Barton Fink is of importance in the Coen Bros filmography for at least two reasons:
1) It's their first collaboration with Roger Deakins
2) It's their first foray (and remains one of few) into non-genre film making--Each of their first three movies plays as a twist on some Hollywood genre tradition--Noir, screwball comedy, and gangster film. This movie, at least in terms of subject matter, is certainly reliant on Hollywood mythology, but in terms of storytelling it seems more indebted to art film.
I think both of these manifest in interesting ways. In contrast to their first three features (although this started a bit with Miller's Crossing), Barton Fink visually leans more on atmospherics than acrobatics. The Coens still move…

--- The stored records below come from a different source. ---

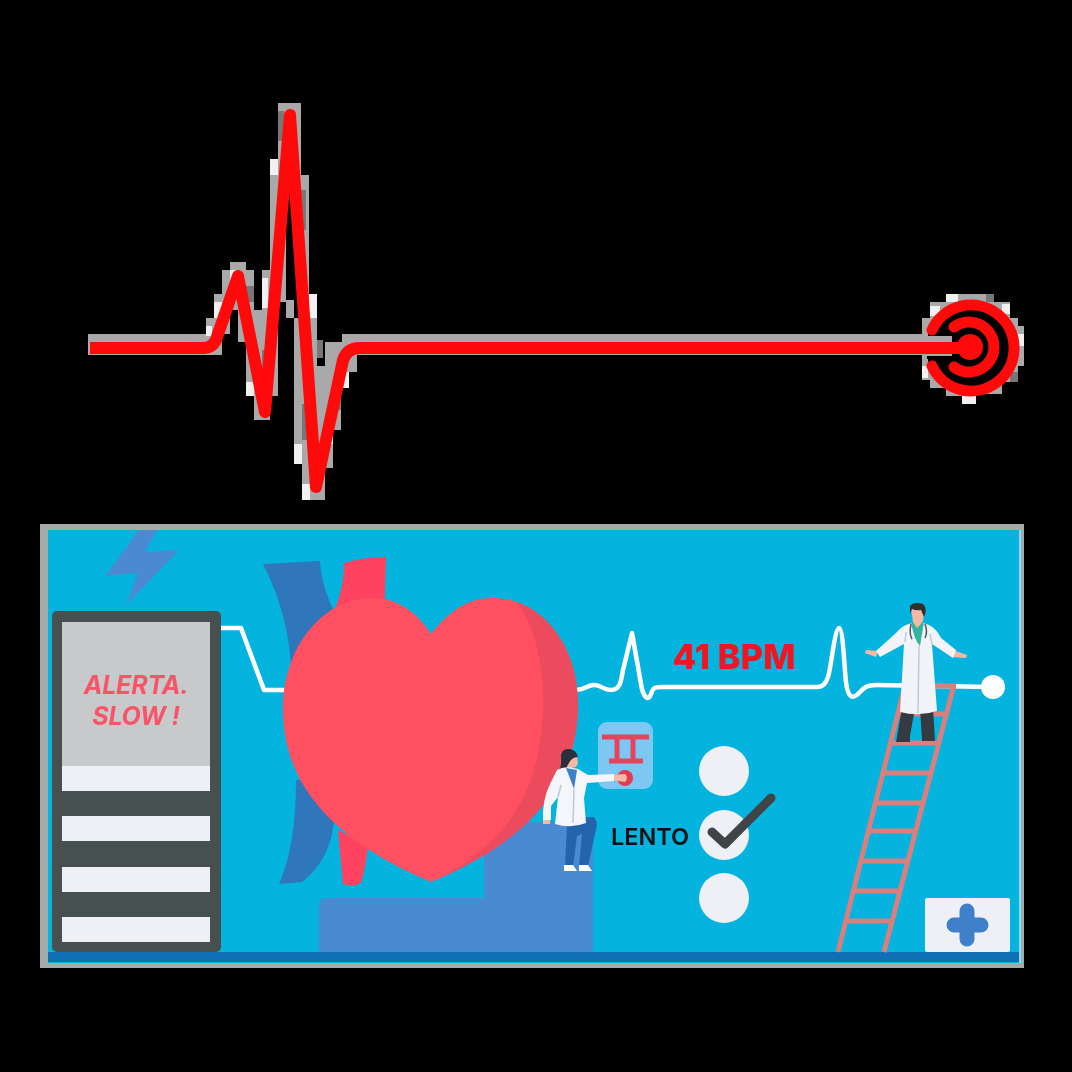
<!DOCTYPE html>
<html lang="es">
<head>
<meta charset="utf-8">
<title>Alerta de ritmo lento</title>
<style>
:root {
  --black: #000;
  --pulse: #ff0a0a;
  --sky: #04b4de;
  --floor: #0f70b5;
  --frame: #a3aaa8;
  --heart: #ff5062;
  --heart-shade: #ec4b5d;
  --artery: #ff4260;
  --vein: #2f76ba;
  --step: #4a8ad0;
  --slate: #45504f;
  --screen: #c8c9cb;
  --paper: #eef0f5;
  --ladder: #d9807f;
  --skin: #f3b9a2;
  --sans: Inter, "Open Sans", sans-serif;
}
* { box-sizing: border-box; margin: 0; padding: 0; }
html, body { width: 1072px; height: 1072px; overflow: hidden; background: var(--black); }
.poster { position: relative; width: 1072px; height: 1072px; overflow: hidden; background: var(--black); font-family: var(--sans); }
.layer { position: absolute; left: 0; top: 0; display: block; }
.banner { position: absolute; left: 40px; top: 524px; width: 984px; height: 444px; background: var(--frame); }
.banner-sky { position: absolute; left: 8px; top: 6px; width: 973px; height: 433px; background: var(--sky); border-right: 2px solid #84dcef; }
.banner-floor { position: absolute; left: 0; bottom: 1px; width: 971px; height: 10px; background: var(--floor); }
.monitor { position: absolute; left: 52px; top: 611px; width: 169px; height: 341px; padding: 11px 11px 10px 10px; display: flex; flex-direction: column; justify-content: space-between; background: var(--slate); border-radius: 5px; }
.monitor-screen { height: 169px; background: var(--screen); border-bottom: 25px solid var(--paper); display: flex; align-items: center; justify-content: center; padding-top: 14px; }
.alert { color: #f95367; font-size: 25px; line-height: 31px; font-weight: 700; font-style: italic; text-align: center; white-space: nowrap; letter-spacing: -.2px; }
.monitor-row { height: 25px; background: var(--paper); }
.rate { position: absolute; left: 664px; top: 636px; width: 140px; line-height: 42px; font-size: 34.5px; font-weight: 800; color: #ef1621; text-align: center; white-space: nowrap; }
.rhythm { position: absolute; left: 600px; top: 822px; width: 100px; line-height: 30px; font-size: 23.5px; font-weight: 600; color: #0b1216; text-align: center; white-space: nowrap; }
</style>
</head>
<body>
<main class="poster">

  <svg class="layer" width="1072" height="510" viewBox="0 0 1072 510" role="img" aria-label="Línea de pulso cardíaco">
    <g class="pulse-fringe" shape-rendering="crispEdges">
      <path fill="#a9a9a9" d="M88 334H206V318H214V294H222V270H230V262H246V270H254V310H262V270H270V159H278V103H301V175H309V294H317V366H325V342H342V334H922V318H930V302H946V294H994V302H1010V318H1018V326H1024V366H1018V382H1002V394H976V404H962V396H946V388H930V380H922V355H357V372H349V388H341V430H333V468H325V500H302V444H294V318H286V302H278V396H270V420H254V396H246V342H238V310H230V334H222V355H88Z"/>
      <path fill="#000" d="M286 190H294V300H286ZM294 318H302V250H294Z"/>
      <path fill="#f1f1f1" d="M270 159h8v16h-8ZM309 294h8v24h-8ZM214 302h8v16h-8ZM230 270h6v10h-6ZM262 278h6v30h-6ZM246 382h8v14h-8ZM325 430h8v14h-8ZM341 372h8v16h-8ZM302 484h8v16h-8ZM206 326h6v10h-6ZM930 306h10v10h-10ZM946 294h12v8h-12ZM1002 304h8v10h-8ZM1018 334h6v12h-6ZM922 366h6v12h-6ZM962 396h14v8h-14ZM294 444h8v20h-8Z"/>
      <path fill="#777" d="M278 111h6v30h-6ZM301 190h5v40h-5ZM246 286h8v16h-8ZM262 350h8v30h-8ZM317 340h6v18h-6ZM333 396h8v14h-8ZM302 404h6v36h-6ZM986 294h8v8h-8ZM1010 372h8v10h-8Z"/>
      <circle cx="970" cy="348" r="44" fill="#000"/>
      <path fill="#a9a9a9" d="M922 336h30v20h-30Z"/>
    </g>
    <g fill="none" stroke="var(--pulse)" stroke-linejoin="round">
      <path stroke-width="12" d="M90 348H203Q214 348 217 337L238 276L265 412L290 115L316 487L343 360Q347 348 360 348H970"/>
      <g stroke-width="11" stroke-linecap="round">
        <path d="M932 330A43 43 0 1 1 932 366"/>
        <path d="M954 327A25 25 0 1 1 954 367"/>
      </g>
    </g>
    <circle cx="970" cy="347" r="13" fill="var(--pulse)"/>
  </svg>

  <section class="banner">
    <div class="banner-sky"><div class="banner-floor"></div></div>
  </section>

  <svg class="layer" width="1072" height="1072" viewBox="0 0 1072 1072" role="img" aria-label="Corazón gigante con dos médicos que vigilan el ritmo cardíaco">
    <defs>
      <clipPath id="heart-clip">
        <path id="heart-shape" d="M431 634C453 606 473 597 496 598C544 600 578 648 578 703C578 780 535 838 431 882C327 838 283 780 283 709C283 648 322 598 372 598C394 598 415 609 431 634Z"/>
      </clipPath>
    </defs>

    <path class="bolt" fill="#4b8ad2" d="M139 530H157L145 552L179 550L126 605L138 573L105 576Z"/>

    <g class="trace" fill="none" stroke="#fff" stroke-width="4.5" stroke-linejoin="round" stroke-linecap="round">
      <path d="M221 628H241L264 690H286"/>
      <path d="M576 690C586 690 588 684 595 685C603 686 603 690 611 690C620 690 621 682 623 670L632 633L641 684C643 697 648 702 651 694C653 688 654 687 662 687H817C825 687 828 680 830 668C833 650 836 628 839 628C843 628 844 664 846 682C848 699 853 699 859 693C864 688 866 685 876 685L992 687"/>
    </g>
    <circle cx="993" cy="687" r="12" fill="#fff"/>

    <g class="vessels">
      <path fill="var(--vein)" d="M263 564L320 561Q322 592 340 622L318 680H292Q290 616 263 564ZM300 780L334 822Q330 860 302 882L279 884Q296 846 296 780Z"/>
      <path fill="var(--artery)" d="M344 563Q364 557 386 557L384 625H326Q344 598 344 563ZM338 830L368 845Q366 866 361 883Q352 888 343 884Z"/>
    </g>

    <path class="steps" fill="var(--step)" d="M484 822H593V952H319V906Q319 898 327 898H484Z"/>

    <g class="heart">
      <use href="#heart-shape" fill="var(--heart)"/>
      <path clip-path="url(#heart-clip)" fill="var(--heart-shade)" d="M505 590C548 626 552 720 530 782C512 830 480 856 420 892H600V590Z"/>
    </g>
    <path fill="var(--step)" d="M538 822H593V880H520Z"/>

    <g class="alarm-button">
      <rect x="598" y="722" width="55" height="67" rx="9" fill="#7cc8f3"/>
      <g fill="none" stroke="#e9435c" stroke-width="5">
        <path d="M602 737H649M609 761H643M617 737V761M633 737V761"/>
      </g>
      <circle cx="625" cy="778" r="8" fill="#e23a50"/>
    </g>

    <g class="seated-doctor">
      <path fill="#2265ad" d="M560 819L594 817Q599 822 595 834L588 866H579L582 834L577 836L573 866H565L567 826Z"/>
      <path fill="#fff" d="M564 865H573L577 871H564ZM579 865H588L592 871H579Z"/>
      <path fill="#28303b" d="M561 757Q561 748 570 749Q578 751 577 758L571 769Q565 776 559 771Q562 765 561 757Z"/>
      <path fill="var(--skin)" d="M569 755H577L578 764Q575 769 572 767V774H566Z"/>
      <path fill="#28303b" d="M563 751Q574 746 578 757Q571 757 568 765L562 766Z"/>
      <path fill="var(--skin)" d="M612 775L625 774Q629 777 625 782L612 780Z"/>
      <path fill="#f4f6fb" d="M557 770Q565 765 578 769L588 775L614 774V781L587 783L584 798L586 823Q571 829 555 824L558 797L551 806V820L543 821Q542 800 550 784Z"/>
      <path fill="#3d80ca" d="M566 768L577 770L574 789Z"/>
      <path fill="none" stroke="#bdc8d8" stroke-width="1.5" d="M574 789L573 823M558 797L561 785"/>
      <path fill="var(--skin)" d="M543 820H550V824H543Z"/>
    </g>

    <g class="options">
      <g fill="var(--paper)">
        <circle cx="724" cy="771" r="25"/>
        <circle cx="724" cy="835" r="25"/>
        <circle cx="724" cy="898" r="25"/>
      </g>
      <path fill="none" stroke="#3f4547" stroke-width="9" stroke-linecap="round" stroke-linejoin="round" d="M712 832L725 844L771 798"/>
    </g>

    <g class="ladder" fill="none" stroke="var(--ladder)" stroke-width="5">
      <path d="M838 952L905 685M884 952L954 685"/>
      <path d="M904 686H956M897 714H946M890 743H940M882 773H932M875 803H923M868 831H916M860 861H909M853 891H901M845 921H893"/>
    </g>

    <g class="standing-doctor">
      <path fill="#343a40" d="M902 708H915L910 736V742H896ZM920 708H933L935 741H922Z"/>
      <path fill="var(--skin)" d="M878 651L866 650L865 653L876 657ZM953 650L967 655L966 658L952 657Z"/>
      <path fill="#f2f4f9" d="M906 625L918 621L929 625Q936 628 941 638L956 650L953 658L932 644L937 711Q919 717 900 712L904 644L880 657L876 651L896 633Q901 627 906 625Z"/>
      <path fill="#35b49d" d="M911 622H924L920 646Q914 640 911 622Z"/>
      <path fill="var(--skin)" d="M911 609Q918 604 925 609L923 621Q920 625 917 628L913 622Z"/>
      <path fill="#30302f" d="M910 614V606Q914 601 923 604Q928 609 924 617L921 610Q916 611 912 609Z"/>
      <path fill="none" stroke="#4a5a60" stroke-width="1.5" d="M911 624Q909 634 912 639M925 624Q928 632 925 638"/>
      <path fill="none" stroke="#c2c9d5" stroke-width="1.5" d="M919 646L918 713M905 642L906 632M932 644L930 634"/>
    </g>

    <g class="first-aid">
      <rect x="925" y="898" width="85" height="54" rx="2" fill="var(--paper)"/>
      <path fill="none" stroke="#3f80ca" stroke-width="15" stroke-linecap="round" d="M954 925H981M967 911V939"/>
    </g>
  </svg>

  <section class="monitor">
    <div class="monitor-screen"><p class="alert">ALERTA.<br>SLOW !</p></div>
    <div class="monitor-row"></div>
    <div class="monitor-row"></div>
    <div class="monitor-row"></div>
  </section>

  <p class="rate">41 BPM</p>
  <p class="rhythm">LENTO</p>
</main>
</body>
</html>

i sell people a little piece of mind, beware the friendly neighbor, the selfish poet, and the price of selling out, what's in the box?, real life tableaus, that feeling of satisfaction without understanding a thing that just happened = priceless
As great as the first time I saw it. A bit more painful now, as I see myself some in Barton in a way that makes me feel quite silly.
I like this film more and more.
Initially, I had my doubts, but the more I see it, the better it gets.
Incredible cast: Michael Lerner as the movie producer, John Mahoney as the Faulkner-like screenwriter, Tony Shalhoub, Judy Davis...
Not to mention Turturro and John Goodman.
I believe this was the first collaboration with DOP Roger Deakins, too.
- Only God Forgives
- Fear and Loathing in Las Vegas
- Spring Breakers
- A Field in England
- The Racket
- 7th Heaven
- Sunrise: A Song of Two Humans
- Chang: A Drama of the Wilderness
Every film that has ever been nominated for an Academy Award in any category. Enjoy!
- A Page of Madness
- Un Chien Andalou
- L'âge d'or
- Meshes of the Afternoon
A big collection of films that might be considered as strange, mindfucking, surreal and weird. Sorted by year. Suggestions are…